A: My lum is reeking just fine thank you! Any time, any place is the answer to your great idea, although I think the Prime Minister seems more keen on running Scotland than in debating about the future of Scotland.

On England

Q: What do you most like about England? loafer

A: English people and English literature.

Q: Following on from this... What do you least like about England? applepie

A: Some of the members of Parliament!

Q: Have you ever had happy holidays in England? downwithcupcakes

A: One of my earliest memories is going to Harrogate to be a Scottish solider at a wedding. I was about three at the time. Anyway, it must have rubbed off because I've holidayed in Harrogate a number of times. Mind you, and strangely enough, it was always when the Ebor horse racing meeting at York was on. It makes for a great week and a good marital combination.

Q: What tips would you give someone who wanted to set up an English National Party? freshmeat

A: Good choice of username at the moment! Any party should try to represent the best of the country. The SNP is certainly not perfect but most people believe, whether they agree with us or not on independence, that we have the best interest of Scotland at heart. Looking at the political parties in England, I find it difficult to say that about any of them at the present moment. Perhaps things will change.

Q: Westminster has always outsourced a lot of its leaders from Scotland. Where is the Westminster parliament going to go for its leaders in future? whippit

A: I've always had great faith in the people of England's ability to govern themselves! I know that some people say that England can't manage, but it's a great country and will do just fine.

On sport

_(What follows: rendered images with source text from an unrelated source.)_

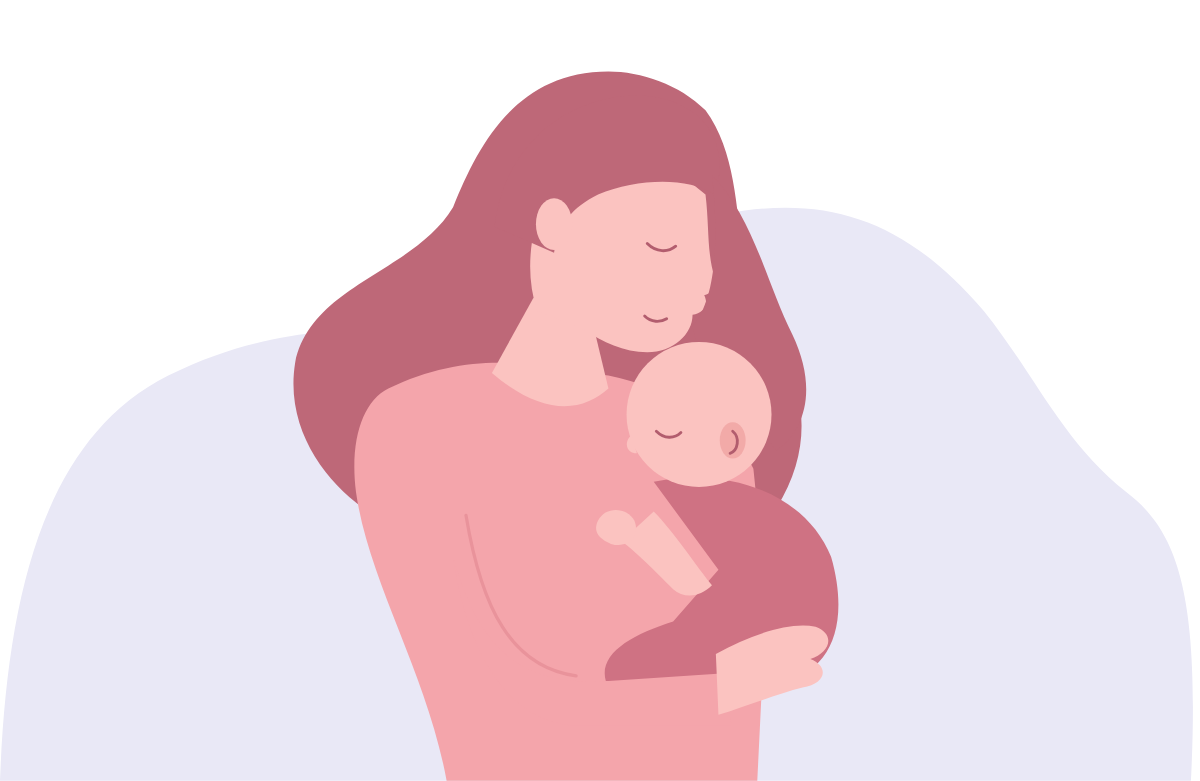
<!DOCTYPE html>
<html lang="en">
<head>
<meta charset="utf-8">
<title>Mother and Baby</title>
<link rel="stylesheet" href="https://fonts.googleapis.com/css2?family=Inter&display=swap">
<style>
  :root {
    --page: #ffffff;
    --backdrop-blob: #e9e8f6;
    --hair: #be6878;
    --skin: #fbc3c0;
    --skin-shade: #f2aaa8;
    --shirt: #f4a5ab;
    --shirt-shade: #e9939b;
    --onesie: #cf7283;
    --line: #b25d6e;
  }
  html, body {
    margin: 0;
    width: 1200px;
    height: 781px;
    overflow: hidden;
    background: var(--page);
    font-family: "Inter", sans-serif;
  }
  .artwork { display: block; width: 1200px; height: 781px; }
  .backdrop { fill: var(--backdrop-blob); }
  .hair { fill: var(--hair); }
  .skin { fill: var(--skin); }
  .skin-shade { fill: var(--skin-shade); }
  .shirt { fill: var(--shirt); }
  .shirt-shade { fill: var(--shirt-shade); }
  .onesie { fill: var(--onesie); }
  .feature { fill: none; stroke: var(--line); stroke-width: 2.2; stroke-linecap: round; }
  .crease { fill: none; stroke: var(--shirt-shade); stroke-width: 2.5; stroke-linecap: round; }
</style>
</head>
<body>
<svg class="artwork" viewBox="0 0 927 603" role="img" aria-label="A mother with closed eyes cradling her sleeping baby">
  <path class="backdrop" d="M0,603 C5,470 30,340 130,290 C200,255 250,258 300,250 L560,165 C640,150 700,170 760,240 C800,290 820,340 870,380 C910,410 927,460 920,603 Z"/>

  <g class="mother">
    <path class="hair" d="M470,55 C400,55 370,110 350,160 C320,210 240,220 228,280 C220,330 250,370 280,392 L600,392 C632,340 622,290 585,240 C565,200 578,130 545,85 C525,65 495,55 470,55 Z"/>
    <path class="shirt" d="M300,300 C330,285 360,280 385,280 L470,290 C515,300 565,322 582,362 L592,460 L585,603 L345,603 C330,520 285,450 275,380 C270,340 280,310 300,300 Z"/>
    <path class="skin" d="M412,230 L458,250 L470,300 C450,318 420,322 380,288 Z"/>
    <path class="skin" d="M420,150 C425,120 470,110 520,130 L545,150 C548,175 546,195 552,214 C556,222 550,226 544,228 C548,236 543,242 535,243 C535,258 520,272 500,272 C482,272 465,264 452,255 L415,240 C405,210 410,180 420,150 Z"/>
    <path class="hair" d="M382,175 C390,105 448,70 500,74 C542,78 566,110 552,150 C530,136 492,138 462,150 C442,160 432,172 428,195 Z"/>
    <path class="hair" d="M550,135 C582,168 592,218 612,258 C632,300 622,332 600,348 L565,305 C548,282 538,270 535,252 C552,232 556,190 550,135 Z"/>
    <ellipse class="skin" cx="428" cy="173" rx="14" ry="20"/>
    <path class="feature" d="M500,188 C507,195 516,195 522,190"/>
    <path class="feature" d="M498,244 C503,249 510,249 515,246"/>
    <path class="crease" d="M360,398 C372,470 395,515 445,522"/>
  </g>

  <g class="baby">
    <path class="onesie" d="M505,372 C560,360 622,380 642,430 C657,482 642,522 600,526 L468,526 C462,505 488,490 520,480 L555,440 Z"/>
    <path class="skin" d="M505,395 C520,410 540,440 550,452 C540,462 528,462 520,455 C505,440 490,425 480,418 Z"/>
    <path class="skin" d="M462,402 C468,390 485,392 490,402 C495,414 485,424 472,420 C462,416 458,410 462,402 Z"/>
    <circle class="skin" cx="540" cy="320" r="56"/>
    <path class="skin" d="M488,336 C482,340 483,350 492,350 Z"/>
    <ellipse class="skin-shade" cx="566" cy="340" rx="10" ry="14"/>
    <path class="feature" d="M566,333 C572,338 570,348 564,350"/>
    <path class="feature" d="M507,333 C513,339 521,339 526,334"/>
  </g>

  <g class="mother-hand">
    <path class="shirt" d="M350,430 C370,500 400,530 470,526 L560,520 L565,560 L440,560 C390,555 360,500 350,430 Z"/>
    <path class="skin" d="M553,505 C580,490 610,480 630,484 C646,490 641,504 626,509 C641,515 638,528 620,531 C600,536 575,546 555,552 Z"/>
  </g>
</svg>
</body>
</html>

Q: What will happen to our rather successful Olympic Team GB if Scotland becomes independent? (I realise this is probably not high on your list of priorities but the Olympics did lift everyone's spirits last year...) alphafemale

A: Next year both Scotland and England will have teams in the Commonwealth Games in Glasgow. And both countries will get behind the sportswomen and men. I thought the London Olympics were great and set the bar high for Glasgow. We'll see if we can jump over it.

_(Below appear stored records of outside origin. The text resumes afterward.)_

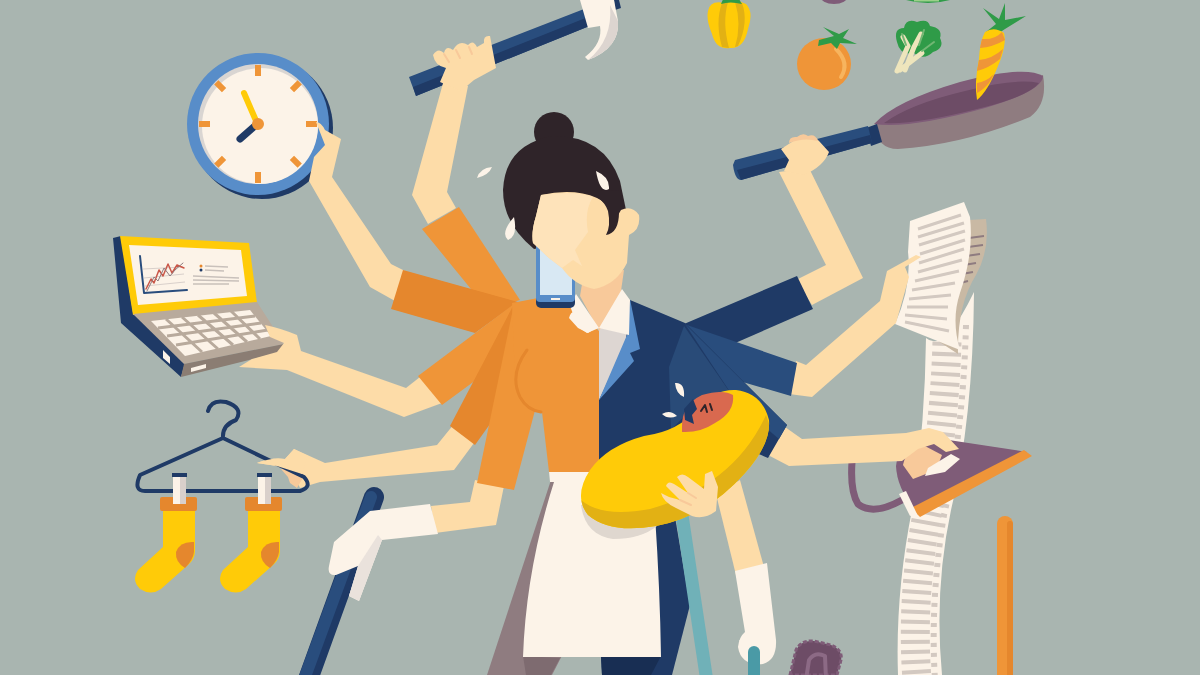
<!DOCTYPE html>
<html lang="en">
<head>
<meta charset="utf-8">
<title>Multitasking mother</title>
<style>
:root{--ground:#a9b5b0;--skin:#fddca8;--skin-shade:#f8c99a;--orange:#ef9538;--orange-deep:#e5872d;--navy:#1f3a66;--navy-light:#294d7d;--blue:#588dc9;--cream:#fcf3e8;--yellow:#ffcb08;--yellow-deep:#e2b114;--plum:#7f5c78;--mauve:#8f7c80;--hair:#2f2429;--ink:#d3c9c1;--teal:#70b1b8;--green:#2f9b48}
html,body{margin:0;height:100%;overflow:hidden;background:var(--ground)}
svg{display:block;width:1200px;height:675px}
.skin{fill:var(--skin)}.skin-shade{fill:var(--skin-shade)}.orange{fill:var(--orange)}.orange-deep{fill:var(--orange-deep)}
.navy{fill:var(--navy)}.navy-light{fill:var(--navy-light)}.blue{fill:var(--blue)}.cream{fill:var(--cream)}
.yellow{fill:var(--yellow)}.yellow-deep{fill:var(--yellow-deep)}.plum{fill:var(--plum)}.mauve{fill:var(--mauve)}
.hair{fill:var(--hair)}.green{fill:var(--green)}
.line{fill:none;stroke-linecap:round;stroke-linejoin:round}
</style>
</head>
<body>
<svg viewBox="0 0 1200 675" role="img" aria-label="A woman with many arms juggling work, a baby and household chores">
<defs>
<g id="sock">
<path class="yellow" d="M163 506H195V551Q195 559 188 565L161 589Q151 596 140 589Q131 580 138 570L163 547Z"/>
<path class="orange-deep" d="M194 542V552Q193 560 185 568Q175 562 176 552Q180 541 194 542Z"/>
<rect class="orange-deep" x="160" y="497" width="37" height="14" rx="2"/>
<rect class="cream" x="173" y="476" width="13" height="28"/>
<path d="M180 476H186V504H180Z" fill="#d9d0cb"/>
<rect class="navy" x="172" y="473" width="15" height="4"/>
</g>
<g id="hour-marks"><path d="M258 65V76M258 172V183M199 124H210M306 124H317" stroke="#ef9538" stroke-width="6"/></g>
<clipPath id="receipt-edge"><path d="M926 338Q944 354 974 292Q973 420 951 510Q934 590 942 675H898Q895 590 914 500Q925 420 926 338Z"/></clipPath>
<clipPath id="bundle-edge"><path d="M736 390Q762 393 769 420Q771 444 745 473Q706 517 656 526Q610 534 588 515Q573 496 590 470Q607 446 644 436Q680 431 697 408Q714 389 736 390Z"/></clipPath>
</defs>
<rect width="1200" height="675" fill="#a9b5b0"/>

<g id="vegetables">
<path class="yellow" d="M708 11Q710 0 724 3Q735 -2 746 4Q754 12 748 29Q744 49 730 48Q716 50 712 34Q706 20 708 11Z"/>
<path class="yellow-deep" d="M722 3Q715 22 722 47L729 48Q722 22 728 2ZM742 3Q749 22 738 46L735 47Q742 24 735 2Z"/>
<path class="green" d="M721 4Q724 -4 729 -8H736Q738 -2 742 4Q730 1 721 4Z"/>
<ellipse class="plum" cx="834" cy="-4" rx="14" ry="8"/>
<path class="green" d="M906 0H950Q928 6 906 0Z"/>
<path d="M914 0H939" stroke="#9bd08a" stroke-width="3"/>
<ellipse class="orange" cx="824" cy="64" rx="27" ry="26"/>
<path d="M836 49Q850 63 841 77" class="line" stroke="#f7b45e" stroke-width="4"/>
<path class="green" d="M819 40L834 36L823 27L839 34L849 29L843 38L857 44L840 43L837 49L831 43L818 46Z"/>
<path class="green" d="M897 42Q893 28 904 28Q906 18 917 22Q928 18 930 26Q943 28 940 38Q945 48 933 52Q924 61 914 53Q900 56 897 42Z"/>
<path class="line" d="M897 71L908 46M900 70L922 53M905 70L914 47M908 46L903 37M914 47L921 34" stroke="#eee5bc" stroke-width="5"/>
<path class="line" d="M906 45L902 34M919 45L924 30M922 51L934 42" stroke="#72b774" stroke-width="2"/>
</g>

<g id="frying-pan">
<path class="mauve" d="M874 125L1043 75Q1048 104 1030 117Q962 145 898 149Q877 149 874 125Z"/>
<path class="plum" d="M874 124Q895 101 960 82Q1025 65 1043 76Q1043 91 985 108Q910 129 874 124Z"/>
<path d="M884 123Q910 104 965 91Q1015 78 1039 83Q1029 96 981 108Q915 125 884 123Z" fill="#6d4c66"/>
<path class="navy" d="M866 128L877 124L882 142L871 146Z"/>
<path class="navy-light" d="M735 160L868 126L872 143L741 180Q735 180 733 165Z"/>
<path class="navy" d="M737 170L870 135L872 143L741 180Z"/>
</g>
<g id="carrot">
<path class="green" d="M986 32L996 24L983 8L999 19L1005 3L1005 20L1026 16L1005 29L999 33Z"/>
<path class="yellow" d="M985 32Q994 26 1004 33Q1007 45 998 66Q988 91 977 100Q974 84 979 59Q980 41 985 32Z"/>
<path class="orange" d="M982 39Q995 40 1002 32L1005 40Q993 47 980 48ZM979 60Q992 59 1003 49L1000 59Q989 68 977 71ZM977 83Q986 82 994 74L989 83Q983 90 977 93Z"/>
</g>

<g id="clock">
<circle class="navy" cx="262" cy="128" r="71"/>
<circle class="blue" cx="258" cy="124" r="71"/>
<circle cx="258" cy="124" r="60" fill="#d9d5d2"/>
<circle class="cream" cx="260" cy="126" r="58"/>
<use href="#hour-marks"/><use href="#hour-marks" transform="rotate(45 258 124)"/>
<path class="line" d="M240 139L256 125" stroke="#1f3a66" stroke-width="7"/>
<path class="line" d="M244 93L257 123" stroke="#ffcb08" stroke-width="6"/>
<circle class="orange" cx="258" cy="124" r="6"/>
</g>

<g id="laptop">
<path class="navy" d="M113 238L121 236L133 313L185 363L181 377L121 323Z"/>
<path class="yellow" d="M120 236L249 243L257 303L133 315Z"/>
<path class="cream" d="M129 245L241 250L247 296L138 305Z"/>
<path d="M133 314L257 302L284 344L184 364Z" fill="#b8aa9c"/>
<path d="M184 364L284 344L281 352L181 377Z" fill="#8b7d73"/>
<path class="cream" d="M151 321L250 310L271 336L185 356Z"/>
<path d="M158 328L255 316M167 336L261 323M176 345L268 330M166 319L202 352M182 317L218 349M198 315L233 345M214 313L247 342M231 311L260 339" stroke="#b8aa9c" stroke-width="3"/>
<path class="cream" d="M163 350L170 357V364L163 358ZM191 368L206 364V368L191 372Z"/>
<path class="line" d="M140 256L144 293L187 290" stroke="#294d7d" stroke-width="2"/>
<path d="M145 286L185 282M144 278L184 274M143 269L183 267" stroke="#d9d0cb"/>
<path class="line" d="M146 289L151 279L154 283L159 270L163 276L168 264L172 273L177 265L184 268" stroke="#ca5748" stroke-width="1.5"/>
<path class="line" d="M147 291L154 277L158 281L164 268L170 276L175 270L183 263" stroke="#8f7c80"/>
<circle class="orange-deep" cx="201" cy="266" r="1.5"/><circle class="navy" cx="201" cy="270" r="1.5"/>
<path d="M205 266L228 267M205 270L224 271M193 276L239 278M193 280L239 281M193 284L229 284" stroke="#c9c1bb" stroke-width="1.5"/>
</g>

<g id="hammer">
<path class="navy-light" d="M409 77L584 9L592 25L416 96Z"/>
<path class="navy" d="M413 87L588 17L592 25L416 96Z"/>
<path class="navy" d="M614 0H619L621 8L615 10Z"/>
<path class="cream" d="M580 0H614L618 21Q620 48 588 60L585 57Q603 43 600 26L588 28Z"/>
<path d="M610 5L618 21Q620 48 588 60Q613 40 610 5Z" fill="#ddd5d0"/>
</g>

<g id="mop-and-broom">
<path class="line" d="M374 497L306 685" stroke="#1f3a66" stroke-width="20"/>
<path class="line" d="M371 497L302 685" stroke="#294d7d" stroke-width="12"/>
<path class="line" d="M1005 524V685" stroke="#ef9538" stroke-width="16"/>
<path class="line" d="M1010 524V685" stroke="#e5872d" stroke-width="6"/>
<path d="M790 675L796 650Q801 640 814 641L831 645Q843 650 841 660L837 675Z" fill="#6d4c66" stroke="#7f5c78" stroke-width="3" stroke-dasharray="4 2"/>
<path class="line" d="M806 680L809 660Q815 651 825 656L826 680" stroke="#8c6a85" stroke-width="4"/>
</g>

<g id="receipt">
<path class="cream" d="M926 338Q944 354 974 292Q973 420 951 510Q934 590 942 675H898Q895 590 914 500Q925 420 926 338Z"/>
<g clip-path="url(#receipt-edge)">
<path class="line" d="M947 342Q944 440 926 520Q911 600 917 680" stroke="#d3c9c1" stroke-width="29" stroke-dasharray="4 6" style="stroke-linecap:butt"/>
<path class="line" d="M966 325Q963 435 944 515Q930 600 935 680" stroke="#d3c9c1" stroke-width="6" stroke-dasharray="4 6" style="stroke-linecap:butt"/>
</g>
<path d="M969 220L986 219Q990 250 976 275Q957 305 958 354L932 337Z" fill="#c9b9a4"/>
<path d="M969 238L984 236M968 247L983 245M966 256L980 254M964 265L976 263M962 274L973 272M960 283L968 281" stroke="#8f7c80" stroke-width="2"/>
<path class="cream" d="M910 221L964 202L970 217Q974 253 960 293Q951 320 960 350L895 324Q912 286 908 252Z"/>
<path d="M918 229L961 215M918 237L964 223M919 245L965 231M920 254L965 240M919 263L964 249M918 272L962 260M915 281L959 271M912 290L955 283M909 299L951 295M907 307L948 307M905 315L947 319M905 322L949 331" stroke="#d3c9c1" stroke-width="3"/>
</g>

<g id="left-arms">
<path class="skin" d="M445 76L412 195L428 224L456 208L447 192L468 86Z"/>
<path class="skin" d="M433 55Q438 47 444 53Q446 45 453 50Q459 39 468 45Q473 39 477 47L484 43Q483 35 490 36L496 68L474 80L461 91L440 82L446 68Q435 66 433 55Z"/>
<path class="line" d="M444 54L449 62M456 50L460 58M469 47L472 54" stroke="#f8c99a" stroke-width="2"/>
<path class="orange" d="M422 229L459 207L520 300L488 310Z"/>
<path class="skin" d="M316 122Q321 122 325 130L341 139L332 177L391 264L405 271L395 301L370 287L309 181L314 157L325 145Z"/>
<path class="orange-deep" d="M403 270L518 302L475 333L391 309Z"/>
<path class="skin" d="M265 325Q280 328 297 335L301 351L406 388L420 377L442 403L404 417L287 370L239 367L252 359L277 352L284 343L270 337Z"/>
<path class="orange" d="M514 304L418 376L442 405L495 366Z"/>
<path class="skin" d="M257 463Q272 457 285 459L294 449L325 463L437 445L454 424L474 443L454 470L320 482L300 488L293 473L277 466Z"/>
<path class="skin-shade" d="M281 469L293 466L304 476L297 488L290 483L288 477Z"/>
<path class="orange-deep" d="M514 304L450 426L475 445L505 403Z"/>
<path class="skin" d="M475 480L504 486L496 525L435 533L431 506L470 502Z"/>
<path class="cream" d="M430 504L438 534L382 540L359 601L349 596L358 566L336 575Q327 576 329 566L334 542L370 511Z"/>
<path d="M378 535L382 540L359 601L349 596L358 566Z" fill="#eae2dc"/>
<path class="orange" d="M514 304L477 483L514 490L543 380Z"/>
</g>

<g id="hanger-and-socks">
<path class="line" d="M208 411Q211 399 226 402Q244 408 236 420Q222 425 223 438L140 475Q133 491 145 491H300Q313 487 304 477L223 438" stroke="#1f3a66" stroke-width="4"/>
<path class="skin" d="M257 463Q272 457 285 459L294 449L308 456L302 474L277 466Z"/>
<use href="#sock"/><use href="#sock" x="85"/>
</g>

<g id="right-arms">
<path class="skin" d="M779 172L826 265L796 280L812 305L863 278L809 168Z"/>
<path class="skin" d="M781 149L795 140Q812 132 819 141L829 152Q824 166 804 175L784 171L789 160Z"/>
<path class="skin-shade" d="M789 143Q789 136 797 137Q803 132 808 136Q815 133 818 141Q804 137 789 143Z"/>
<path class="navy" d="M684 324L797 276L813 309L710 354Z"/>
<path class="skin" d="M921 257L905 267L909 277L896 323L812 397L789 394L796 361L806 365L880 301L887 271L916 255Z"/>
<path class="navy-light" d="M684 324L797 363L791 396L722 376Z"/>
</g>

<g id="iron">
<path class="line" d="M852 462Q850 491 858 504Q873 516 902 500" stroke="#7f5c78" stroke-width="7"/>
<path class="plum" d="M942 439L1027 452L914 508Q897 488 896 466Q897 444 942 439Z"/>
<path class="orange" d="M1024 450L1032 456L920 517L911 508Z"/>
<path class="cream" d="M899 494L906 491L917 514L910 516Z"/>
<path class="skin-shade" d="M903 465Q906 449 923 445L942 455L936 470L913 479Z"/>
<path class="cream" d="M928 468L951 454L960 459L945 472L925 476Z"/>
<path class="skin" d="M785 427L802 439L906 433L929 428L943 432L959 449L946 452L934 444L918 449L902 461L789 466L768 455Z"/>
</g>

<g id="gloved-arm">
<path class="skin" d="M716 494L736 575L764 567L740 480Z"/>
<path class="line" d="M682 512L708 685" stroke="#70b1b8" stroke-width="12"/>
<path class="cream" d="M735 571L767 563L776 640Q777 660 763 664Q741 666 738 647Q739 637 745 632Z"/>
<path class="line" d="M754 652V685" stroke="#4a9aa6" stroke-width="12"/>
<path d="M739 641Q747 630 759 634L764 641Q755 639 748 646Z" fill="#fcf3e8"/>
</g>

<g id="legs-and-apron">
<path class="mauve" d="M551 480L487 675H552L570 640L570 480Z"/>
<path d="M523 656L560 658L551 675H526Z" fill="#7e6b70"/>
<path class="navy" d="M648 520L675 517L690 605L672 675H602L601 656Z"/>
<path d="M601 656H661L651 675H602Z" fill="#182e53"/>
<path class="line" d="M682 518L707 685" stroke="#70b1b8" stroke-width="12"/>
<path class="cream" d="M549 471H610L655 515Q660 590 661 657L523 657Q526 570 554 482H550Z"/>
<path d="M581 505Q585 535 613 539Q641 539 657 526L640 500Z" fill="#dfd7cf"/>
</g>

<g id="body">
<path class="orange" d="M512 303L538 298L570 306L599 331V472H549L542 412Q518 405 515 380Z"/>
<path class="line" d="M527 350Q509 374 520 397Q527 410 541 412" stroke="#e5872d" stroke-width="3"/>
<path class="navy" d="M599 390L630 300L685 323L787 425L768 458L740 446L674 456L599 472Z"/>
<path class="navy-light" d="M685 324L787 425L779 439L738 404Z"/>
<path d="M684 326L669 367L671 430L690 410L738 404Z" fill="#294b78"/>
<path d="M599 328L630 312L625 345L599 400Z" fill="#ddd6d2"/>
<path class="blue" d="M630 299L640 349L630 353L634 361L599 400L627 335Z"/>
<path class="skin-shade" d="M583 278L624 270L620 298L599 331L580 296Z"/>
<path class="cream" d="M576 294L599 328L587 333L578 327L570 306ZM622 289L630 300L629 335L599 328Z"/>
</g>

<g id="head">
<circle class="hair" cx="554" cy="132" r="20"/>
<path class="hair" d="M503 190Q505 145 552 136Q604 135 620 181L626 210L608 235L534 249Q503 224 503 190Z"/>
<rect class="navy" x="536" y="242" width="39" height="66" rx="5"/>
<rect class="blue" x="536" y="242" width="39" height="60" rx="4"/>
<path d="M540 242H572V295H540Z" fill="#d8e8f3"/>
<rect class="cream" x="551" y="298" width="9" height="2"/>
<path class="skin" d="M541 195Q574 188 597 198Q613 206 614 222L621 210Q632 205 639 215Q641 230 629 235L627 263Q616 285 594 289Q574 285 562 268L549 258L533 243Q531 232 536 216Z"/>
<path d="M541 195Q575 190 593 197Q584 211 588 232L575 250L582 266L573 260L562 268L549 258L533 243Q531 232 536 216Z" fill="#fee3ba"/>
<path class="hair" d="M582 191Q603 196 608 211Q611 226 606 235Q619 233 619 212L619 190Z"/>
<path class="skin" d="M569 318Q572 307 580 315L588 318L596 328L588 333L578 328Z" style="fill:var(--cream)"/>
<path class="cream" d="M477 178Q480 168 492 167Q489 175 477 178ZM596 171Q610 177 609 189Q600 194 596 171ZM514 217Q518 236 508 240Q500 233 514 217Z"/>
</g>

<g id="baby">
<path class="yellow" d="M736 390Q762 393 769 420Q771 444 745 473Q706 517 656 526Q610 534 588 515Q573 496 590 470Q607 446 644 436Q680 431 697 408Q714 389 736 390Z"/>
<g clip-path="url(#bundle-edge)">
<path class="yellow-deep" d="M580 499Q600 518 650 509Q734 485 766 415L780 455L700 540H580Z"/>
</g>
<path d="M682 428Q681 405 702 395Q723 389 733 395Q735 412 715 423Q700 433 682 432Z" fill="#d9694f"/>
<path class="navy" d="M684 409L693 399L697 409L692 415L694 424L685 420Z"/>
<path class="line" d="M701 411L705 405L707 412M710 404L712 410" stroke="#2f2429" stroke-width="2"/>
<path class="cream" d="M675 383Q685 382 684 397Q676 394 675 383ZM662 414Q670 409 677 416Q668 420 662 414Z"/>
<path class="skin" d="M712 471L718 487L716 511Q704 520 692 516L676 508Q663 502 661 493L669 497L680 500L666 486Q668 480 674 484L688 493L677 477Q682 472 688 477L704 489L705 474Z"/>
<path class="line" d="M680 500L691 505M688 493L696 498" stroke="#f8c99a" stroke-width="2"/>
</g>
</svg>
</body>
</html>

Q: Scottish football fans are often acknowledged to be among the "best" (ie the most passionate, vocal, enthusiastic etc) But the Scotland national team isn't very good. I'd love to know what you think about both of these facts? fruitloop

A: I think you're right about Scotland fans. The Tartan Army are fantastic but the team haven't always lived up the support. However with Gordon Strachan at the helm I am confidently expecting another revival.

And other things...

Q: When you eventually give up being First Minister, which celebrity reality television programme would you like to star in? Splash? Strictly? I'm A Celebrity? glorious

A: Obviously looking far into the future! Can't do Splash, we have enough rain in Scotland already. Not doing I'm a Celebrity, can't eat bugs and I might meet a Tory MP! That leaves Strictly, but I'll have to brush up on my tango.

Q: Would you limit bonus payments to the top executives of RBS if you could? (I think Stephen Hester is on £7.8m a year) topshot

A: I think that's a good argument for consistent taxes on bonuses, not just occasional ones. There has to be a way of getting to grips with "bonus culture", which has caused so much havoc across financial institutions.

Q: I see that your deputy Nicola Sturgeon has been named today in the top 20 most powerful women in Britain. But Justine Roberts - founder of Mumsnet and Gransnet is no 7! What do you think?! Marika

A: I think Nicola will have to try harder, perhaps she should found political-net. Seriously she is a very able and charismatic politician.

Q: Can you explain why in surveys your approval rating is always the highest, by a mile, of any of the political leaders while the mainstream media never have a good word to say about you? Granny23

A: It is part and parcel of being First Minister that you come in for some stick from the press now and then. Besides, in the words of Robert Burns, "The mair they talk, the better I'm kent." However, it appears that mainstream media is dying. And obviously it’s quite clear that discussion forums such as Gransnet are taking over!